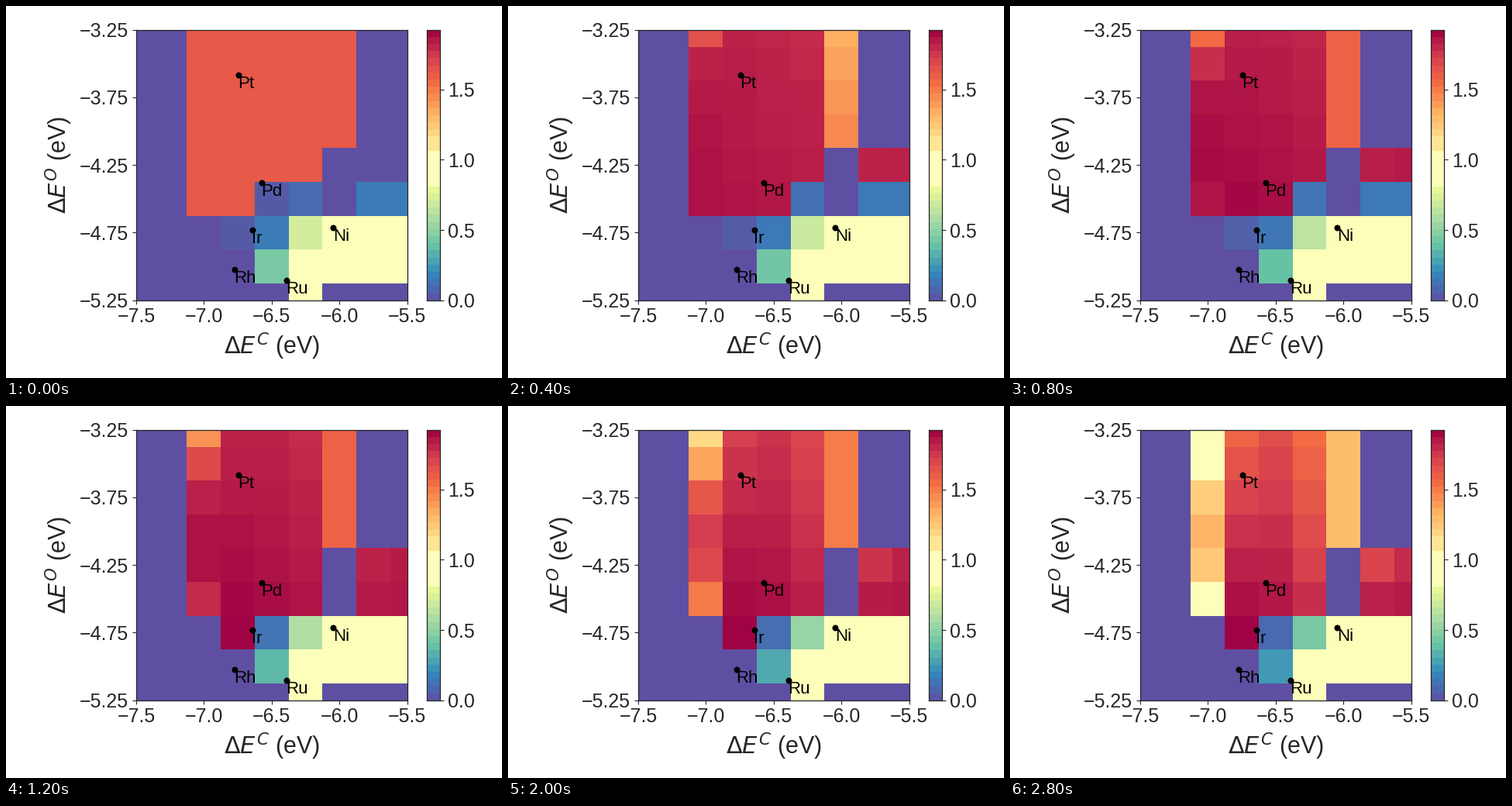
These frames come from a looping animation (640x480 px, 3000 ms). A matplotlib script:

```python
import numpy as np
import matplotlib.pyplot as plt
from matplotlib.animation import FuncAnimation
from matplotlib.colors import ListedColormap

W, H, DPI = 640, 480, 100
FRAMES, STEP = 15, 200
END = 2.8
VMAX = 1.926
BANDS = 38
INK = "0.15"

plt.rcParams.update({
    "font.family": "Liberation Sans",
    "mathtext.fontset": "dejavusans",
    "axes.edgecolor": INK,
    "axes.linewidth": 0.9,
    "xtick.color": INK,
    "ytick.color": INK,
    "xtick.labelsize": 18,
    "ytick.labelsize": 18,
})

# Cool cells: level at the start and at the end, in percent of the scale
COOL = {(5, 4): (2, 2), (5, 5): (5, 12), (5, 7): (8, 6), (5, 8): (8, 6),
        (6, 3): (2, 7), (6, 4): (8, 5), (6, 5): (37, 23), (7, 4): (23, 13)}
# Seconds at which a cell turns hot
IGNITE = {(4, 7): 0.2, (4, 8): 0.2, (5, 4): 0.2,
          (5, 5): 1.0, (5, 7): 1.0, (5, 8): 1.0, (6, 3): 1.2}
METALS = {
    "Pt": (-6.746, -3.585),
    "Pd": (-6.574, -4.382),
    "Ir": (-6.643, -4.731),
    "Ni": (-6.045, -4.714),
    "Rh": (-6.775, -5.023),
    "Ru": (-6.391, -5.104),
}


def fade(row, col):
    """Final loss of a hot cell and the exponent of its decay."""
    if col == 2:
        return (min(48, 30 + 4.5 * (row - 3) ** 2),
                4 - 0.95 * abs(row - 3.3))
    if col >= 7:
        return 8 * 0.4 ** (col - 7) * 0.2 ** (row - 4), 1.5
    depth = 9 + 5.5 * abs(col - 4)
    return depth * (1 - row / 6) ** (1.3 - 0.35 * (col - 3)), 2.3


def hot(t, row, col):
    peak = 96.5 if col >= 7 else 97 + 0.5 * row - 0.7 * (col - 2)
    rise = 1 - np.exp(-t / 0.2)
    loss, power = fade(row, col)
    return 84 + (peak - 84) * rise - loss * (t / END) ** power


def rim(t, row):
    """Column on the right rim: a short dip, then a slow fall."""
    dip = (11 - 2 * row) * np.exp(-((t - 0.4) / 0.15) ** 2)
    return 82.5 - 4.8 * (t - 1) ** 2 - dip if t else 84


def grid(t):
    g = np.zeros((9, 9))
    g[6, 6:] = g[7, 5:] = g[8, 5] = 49
    for row in range(6):
        for col in range(2, min(6, 9 - max(row, 3))):
            g[row, col] = hot(t, row, col)
    for row in range(4):
        g[row, 6] = rim(t, row)
    g[4, 5] = hot(t, 4, 5)
    for cell, (start, end) in COOL.items():
        g[cell] = start + (end - start) * t / END
    for cell, at in IGNITE.items():
        if t > at - 1e-6:
            g[cell] = hot(t, *cell)
    return g


def make_cmap():
    base = plt.get_cmap("Spectral_r")
    f = np.linspace(0, 1, 256)
    f[(f > 16 / BANDS) & (f < 21 / BANDS)] = 0.487
    f[(f >= 21 / BANDS) & (f < 23 / BANDS)] = 0.58
    return ListedColormap(base(f))


def axes_px(x, y, w, h):
    return fig.add_axes([x / W, y / H, w / W, h / H])


cmap = make_cmap()
fig = plt.figure(figsize=(W / DPI, H / DPI), dpi=DPI, facecolor="white")

ax = axes_px(167.9, 100.3, 349.6, 349)
x_edges = -7.625 + 0.25 * np.arange(10)
y_edges = -3.125 - 0.25 * np.arange(10)
mesh = ax.pcolormesh(x_edges, y_edges, grid(0), cmap=cmap, vmin=0, vmax=100)
ax.set(xlim=(-7.5, -5.5), ylim=(-5.25, -3.25),
       xticks=np.arange(-7.5, -5.4, 0.5),
       yticks=np.arange(-5.25, -3.2, 0.5))

for name, (x, y) in METALS.items():
    ax.plot(x, y, "o", color="black", ms=5.8, mew=0, zorder=3)
    ax.annotate(name, (x, y), xytext=(-0.3, -12.4),
                textcoords="offset points", size=16, color="black",
                va="baseline", zorder=4)

bar = axes_px(543.2, 100.3, 17, 349)
centres = 100 * (np.arange(BANDS) + 0.5) / BANDS
bar.pcolormesh([0, 1], np.linspace(0, VMAX, BANDS + 1), centres[:, None],
               cmap=cmap, vmin=0, vmax=100)
bar.set(xlim=(0, 1), ylim=(0, VMAX), xticks=[], yticks=[0, 0.5, 1, 1.5])
bar.yaxis.tick_right()

label = dict(size=22, color=INK, ha="center", va="baseline")
fig.text(342.7 / W, 31 / H, r"$\Delta E^C$ (eV)", **label)
fig.text(78 / W, 274.8 / H, r"$\Delta E^O$ (eV)", rotation=90,
         rotation_mode="anchor", **label)


def update(i):
    mesh.set_array(grid(i * STEP / 1000))
    return [mesh]


anim = FuncAnimation(fig, update, frames=FRAMES, interval=STEP,
                     repeat=True, repeat_delay=0)
plt.show()
```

• **THE TASK**
Copy only the lines in the listing that contain "BANDS".

• **RESPONSE AREA**
BANDS = 38
    f[(f > 16 / BANDS) & (f < 21 / BANDS)] = 0.487
    f[(f >= 21 / BANDS) & (f < 23 / BANDS)] = 0.58
centres = 100 * (np.arange(BANDS) + 0.5) / BANDS
bar.pcolormesh([0, 1], np.linspace(0, VMAX, BANDS + 1), centres[:, None],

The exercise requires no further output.